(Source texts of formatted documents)
--- START ---

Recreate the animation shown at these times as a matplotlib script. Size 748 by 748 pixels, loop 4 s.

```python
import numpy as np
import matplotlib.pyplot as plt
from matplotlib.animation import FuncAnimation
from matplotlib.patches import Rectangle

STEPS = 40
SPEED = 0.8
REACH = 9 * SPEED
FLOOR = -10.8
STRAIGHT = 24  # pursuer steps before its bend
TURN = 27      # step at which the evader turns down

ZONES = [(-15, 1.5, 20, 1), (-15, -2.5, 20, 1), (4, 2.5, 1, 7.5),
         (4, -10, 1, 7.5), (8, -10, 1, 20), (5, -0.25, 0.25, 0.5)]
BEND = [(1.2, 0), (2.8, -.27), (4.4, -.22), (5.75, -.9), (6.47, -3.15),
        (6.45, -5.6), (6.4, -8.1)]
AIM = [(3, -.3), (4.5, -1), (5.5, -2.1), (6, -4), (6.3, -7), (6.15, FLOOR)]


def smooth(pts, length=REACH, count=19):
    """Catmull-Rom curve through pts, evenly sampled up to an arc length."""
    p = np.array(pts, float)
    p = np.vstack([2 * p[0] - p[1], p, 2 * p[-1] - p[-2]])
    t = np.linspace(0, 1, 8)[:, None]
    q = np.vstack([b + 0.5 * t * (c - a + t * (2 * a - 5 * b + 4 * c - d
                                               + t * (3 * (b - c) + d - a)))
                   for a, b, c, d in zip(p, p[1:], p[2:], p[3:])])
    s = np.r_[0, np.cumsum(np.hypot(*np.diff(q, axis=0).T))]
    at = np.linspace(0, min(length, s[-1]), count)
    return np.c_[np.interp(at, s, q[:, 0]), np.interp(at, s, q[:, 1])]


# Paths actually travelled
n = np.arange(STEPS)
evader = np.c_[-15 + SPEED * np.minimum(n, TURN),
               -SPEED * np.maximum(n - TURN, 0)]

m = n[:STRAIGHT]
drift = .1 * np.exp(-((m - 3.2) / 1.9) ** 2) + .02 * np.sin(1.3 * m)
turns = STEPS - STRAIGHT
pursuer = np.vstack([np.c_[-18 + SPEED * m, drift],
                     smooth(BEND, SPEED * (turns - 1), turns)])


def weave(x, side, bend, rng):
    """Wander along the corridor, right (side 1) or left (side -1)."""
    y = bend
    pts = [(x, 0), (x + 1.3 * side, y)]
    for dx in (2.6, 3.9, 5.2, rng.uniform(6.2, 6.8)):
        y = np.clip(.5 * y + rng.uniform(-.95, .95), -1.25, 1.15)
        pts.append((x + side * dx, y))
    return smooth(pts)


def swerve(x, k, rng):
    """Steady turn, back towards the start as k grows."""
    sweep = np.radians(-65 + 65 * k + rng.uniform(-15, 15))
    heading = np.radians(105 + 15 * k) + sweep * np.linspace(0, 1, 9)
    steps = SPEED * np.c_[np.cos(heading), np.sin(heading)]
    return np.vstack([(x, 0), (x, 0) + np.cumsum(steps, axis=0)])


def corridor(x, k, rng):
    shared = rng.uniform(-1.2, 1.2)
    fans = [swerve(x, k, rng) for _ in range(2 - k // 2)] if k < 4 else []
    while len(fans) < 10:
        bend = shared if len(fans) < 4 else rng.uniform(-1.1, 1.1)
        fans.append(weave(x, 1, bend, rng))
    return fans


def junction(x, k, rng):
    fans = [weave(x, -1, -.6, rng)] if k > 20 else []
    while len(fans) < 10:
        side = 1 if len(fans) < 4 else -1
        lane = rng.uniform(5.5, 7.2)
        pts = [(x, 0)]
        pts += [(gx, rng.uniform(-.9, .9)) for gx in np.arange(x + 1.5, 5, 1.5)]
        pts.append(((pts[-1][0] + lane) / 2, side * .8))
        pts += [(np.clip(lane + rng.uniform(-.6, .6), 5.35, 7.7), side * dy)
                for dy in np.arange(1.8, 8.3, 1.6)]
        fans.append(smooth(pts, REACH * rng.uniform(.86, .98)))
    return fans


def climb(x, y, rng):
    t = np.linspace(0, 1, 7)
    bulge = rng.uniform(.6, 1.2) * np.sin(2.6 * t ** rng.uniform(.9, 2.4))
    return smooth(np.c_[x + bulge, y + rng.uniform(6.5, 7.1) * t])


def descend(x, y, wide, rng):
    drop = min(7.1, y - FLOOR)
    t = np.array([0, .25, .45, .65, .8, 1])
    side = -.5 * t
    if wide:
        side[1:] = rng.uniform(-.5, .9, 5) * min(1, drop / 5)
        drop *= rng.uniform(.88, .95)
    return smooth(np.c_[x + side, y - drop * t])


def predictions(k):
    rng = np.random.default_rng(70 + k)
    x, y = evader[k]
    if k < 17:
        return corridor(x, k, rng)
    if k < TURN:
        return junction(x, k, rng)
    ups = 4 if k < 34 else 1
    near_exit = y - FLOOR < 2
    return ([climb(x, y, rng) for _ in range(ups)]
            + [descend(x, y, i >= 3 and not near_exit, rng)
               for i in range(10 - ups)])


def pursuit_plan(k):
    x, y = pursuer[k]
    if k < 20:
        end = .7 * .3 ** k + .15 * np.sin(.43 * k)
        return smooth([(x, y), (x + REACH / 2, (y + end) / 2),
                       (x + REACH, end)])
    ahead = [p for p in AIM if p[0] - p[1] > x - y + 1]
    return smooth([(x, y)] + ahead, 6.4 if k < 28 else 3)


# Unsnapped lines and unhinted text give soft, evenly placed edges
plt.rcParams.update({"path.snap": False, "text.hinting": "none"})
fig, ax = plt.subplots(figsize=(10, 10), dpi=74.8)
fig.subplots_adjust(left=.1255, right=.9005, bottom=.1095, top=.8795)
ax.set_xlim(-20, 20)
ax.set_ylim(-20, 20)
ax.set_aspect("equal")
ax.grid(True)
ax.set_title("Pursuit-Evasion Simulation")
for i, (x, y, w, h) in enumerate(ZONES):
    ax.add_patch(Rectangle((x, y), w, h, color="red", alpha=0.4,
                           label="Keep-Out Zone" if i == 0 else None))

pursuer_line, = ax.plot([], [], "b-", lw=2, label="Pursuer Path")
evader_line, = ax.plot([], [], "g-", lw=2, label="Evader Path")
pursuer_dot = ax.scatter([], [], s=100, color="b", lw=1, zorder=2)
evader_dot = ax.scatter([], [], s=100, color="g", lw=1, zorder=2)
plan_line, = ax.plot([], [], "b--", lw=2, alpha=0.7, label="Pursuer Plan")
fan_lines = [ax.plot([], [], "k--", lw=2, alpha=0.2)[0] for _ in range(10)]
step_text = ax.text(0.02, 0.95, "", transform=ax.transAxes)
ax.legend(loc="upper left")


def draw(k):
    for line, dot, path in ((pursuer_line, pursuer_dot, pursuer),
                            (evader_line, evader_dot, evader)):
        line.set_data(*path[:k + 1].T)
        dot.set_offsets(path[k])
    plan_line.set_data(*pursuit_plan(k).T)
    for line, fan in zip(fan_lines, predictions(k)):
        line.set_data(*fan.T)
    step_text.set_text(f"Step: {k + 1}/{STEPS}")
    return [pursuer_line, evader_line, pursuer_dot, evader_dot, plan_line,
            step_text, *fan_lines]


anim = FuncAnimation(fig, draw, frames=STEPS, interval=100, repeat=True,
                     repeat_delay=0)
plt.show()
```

--- END ---

Directions for this task >> Every entry above should be given again exactly as shown.

Answer to this task >>
Recreate the animation shown at these times as a matplotlib script. Size 748 by 748 pixels, loop 4 s.

```python
import numpy as np
import matplotlib.pyplot as plt
from matplotlib.animation import FuncAnimation
from matplotlib.patches import Rectangle

STEPS = 40
SPEED = 0.8
REACH = 9 * SPEED
FLOOR = -10.8
STRAIGHT = 24  # pursuer steps before its bend
TURN = 27      # step at which the evader turns down

ZONES = [(-15, 1.5, 20, 1), (-15, -2.5, 20, 1), (4, 2.5, 1, 7.5),
         (4, -10, 1, 7.5), (8, -10, 1, 20), (5, -0.25, 0.25, 0.5)]
BEND = [(1.2, 0), (2.8, -.27), (4.4, -.22), (5.75, -.9), (6.47, -3.15),
        (6.45, -5.6), (6.4, -8.1)]
AIM = [(3, -.3), (4.5, -1), (5.5, -2.1), (6, -4), (6.3, -7), (6.15, FLOOR)]


def smooth(pts, length=REACH, count=19):
    """Catmull-Rom curve through pts, evenly sampled up to an arc length."""
    p = np.array(pts, float)
    p = np.vstack([2 * p[0] - p[1], p, 2 * p[-1] - p[-2]])
    t = np.linspace(0, 1, 8)[:, None]
    q = np.vstack([b + 0.5 * t * (c - a + t * (2 * a - 5 * b + 4 * c - d
                                               + t * (3 * (b - c) + d - a)))
                   for a, b, c, d in zip(p, p[1:], p[2:], p[3:])])
    s = np.r_[0, np.cumsum(np.hypot(*np.diff(q, axis=0).T))]
    at = np.linspace(0, min(length, s[-1]), count)
    return np.c_[np.interp(at, s, q[:, 0]), np.interp(at, s, q[:, 1])]


# Paths actually travelled
n = np.arange(STEPS)
evader = np.c_[-15 + SPEED * np.minimum(n, TURN),
               -SPEED * np.maximum(n - TURN, 0)]

m = n[:STRAIGHT]
drift = .1 * np.exp(-((m - 3.2) / 1.9) ** 2) + .02 * np.sin(1.3 * m)
turns = STEPS - STRAIGHT
pursuer = np.vstack([np.c_[-18 + SPEED * m, drift],
                     smooth(BEND, SPEED * (turns - 1), turns)])


def weave(x, side, bend, rng):
    """Wander along the corridor, right (side 1) or left (side -1)."""
    y = bend
    pts = [(x, 0), (x + 1.3 * side, y)]
    for dx in (2.6, 3.9, 5.2, rng.uniform(6.2, 6.8)):
        y = np.clip(.5 * y + rng.uniform(-.95, .95), -1.25, 1.15)
        pts.append((x + side * dx, y))
    return smooth(pts)


def swerve(x, k, rng):
    """Steady turn, back towards the start as k grows."""
    sweep = np.radians(-65 + 65 * k + rng.uniform(-15, 15))
    heading = np.radians(105 + 15 * k) + sweep * np.linspace(0, 1, 9)
    steps = SPEED * np.c_[np.cos(heading), np.sin(heading)]
    return np.vstack([(x, 0), (x, 0) + np.cumsum(steps, axis=0)])


def corridor(x, k, rng):
    shared = rng.uniform(-1.2, 1.2)
    fans = [swerve(x, k, rng) for _ in range(2 - k // 2)] if k < 4 else []
    while len(fans) < 10:
        bend = shared if len(fans) < 4 else rng.uniform(-1.1, 1.1)
        fans.append(weave(x, 1, bend, rng))
    return fans


def junction(x, k, rng):
    fans = [weave(x, -1, -.6, rng)] if k > 20 else []
    while len(fans) < 10:
        side = 1 if len(fans) < 4 else -1
        lane = rng.uniform(5.5, 7.2)
        pts = [(x, 0)]
        pts += [(gx, rng.uniform(-.9, .9)) for gx in np.arange(x + 1.5, 5, 1.5)]
        pts.append(((pts[-1][0] + lane) / 2, side * .8))
        pts += [(np.clip(lane + rng.uniform(-.6, .6), 5.35, 7.7), side * dy)
                for dy in np.arange(1.8, 8.3, 1.6)]
        fans.append(smooth(pts, REACH * rng.uniform(.86, .98)))
    return fans


def climb(x, y, rng):
    t = np.linspace(0, 1, 7)
    bulge = rng.uniform(.6, 1.2) * np.sin(2.6 * t ** rng.uniform(.9, 2.4))
    return smooth(np.c_[x + bulge, y + rng.uniform(6.5, 7.1) * t])


def descend(x, y, wide, rng):
    drop = min(7.1, y - FLOOR)
    t = np.array([0, .25, .45, .65, .8, 1])
    side = -.5 * t
    if wide:
        side[1:] = rng.uniform(-.5, .9, 5) * min(1, drop / 5)
        drop *= rng.uniform(.88, .95)
    return smooth(np.c_[x + side, y - drop * t])


def predictions(k):
    rng = np.random.default_rng(70 + k)
    x, y = evader[k]
    if k < 17:
        return corridor(x, k, rng)
    if k < TURN:
        return junction(x, k, rng)
    ups = 4 if k < 34 else 1
    near_exit = y - FLOOR < 2
    return ([climb(x, y, rng) for _ in range(ups)]
            + [descend(x, y, i >= 3 and not near_exit, rng)
               for i in range(10 - ups)])


def pursuit_plan(k):
    x, y = pursuer[k]
    if k < 20:
        end = .7 * .3 ** k + .15 * np.sin(.43 * k)
        return smooth([(x, y), (x + REACH / 2, (y + end) / 2),
                       (x + REACH, end)])
    ahead = [p for p in AIM if p[0] - p[1] > x - y + 1]
    return smooth([(x, y)] + ahead, 6.4 if k < 28 else 3)


# Unsnapped lines and unhinted text give soft, evenly placed edges
plt.rcParams.update({"path.snap": False, "text.hinting": "none"})
fig, ax = plt.subplots(figsize=(10, 10), dpi=74.8)
fig.subplots_adjust(left=.1255, right=.9005, bottom=.1095, top=.8795)
ax.set_xlim(-20, 20)
ax.set_ylim(-20, 20)
ax.set_aspect("equal")
ax.grid(True)
ax.set_title("Pursuit-Evasion Simulation")
for i, (x, y, w, h) in enumerate(ZONES):
    ax.add_patch(Rectangle((x, y), w, h, color="red", alpha=0.4,
                           label="Keep-Out Zone" if i == 0 else None))

pursuer_line, = ax.plot([], [], "b-", lw=2, label="Pursuer Path")
evader_line, = ax.plot([], [], "g-", lw=2, label="Evader Path")
pursuer_dot = ax.scatter([], [], s=100, color="b", lw=1, zorder=2)
evader_dot = ax.scatter([], [], s=100, color="g", lw=1, zorder=2)
plan_line, = ax.plot([], [], "b--", lw=2, alpha=0.7, label="Pursuer Plan")
fan_lines = [ax.plot([], [], "k--", lw=2, alpha=0.2)[0] for _ in range(10)]
step_text = ax.text(0.02, 0.95, "", transform=ax.transAxes)
ax.legend(loc="upper left")


def draw(k):
    for line, dot, path in ((pursuer_line, pursuer_dot, pursuer),
                            (evader_line, evader_dot, evader)):
        line.set_data(*path[:k + 1].T)
        dot.set_offsets(path[k])
    plan_line.set_data(*pursuit_plan(k).T)
    for line, fan in zip(fan_lines, predictions(k)):
        line.set_data(*fan.T)
    step_text.set_text(f"Step: {k + 1}/{STEPS}")
    return [pursuer_line, evader_line, pursuer_dot, evader_dot, plan_line,
            step_text, *fan_lines]


anim = FuncAnimation(fig, draw, frames=STEPS, interval=100, repeat=True,
                     repeat_delay=0)
plt.show()
```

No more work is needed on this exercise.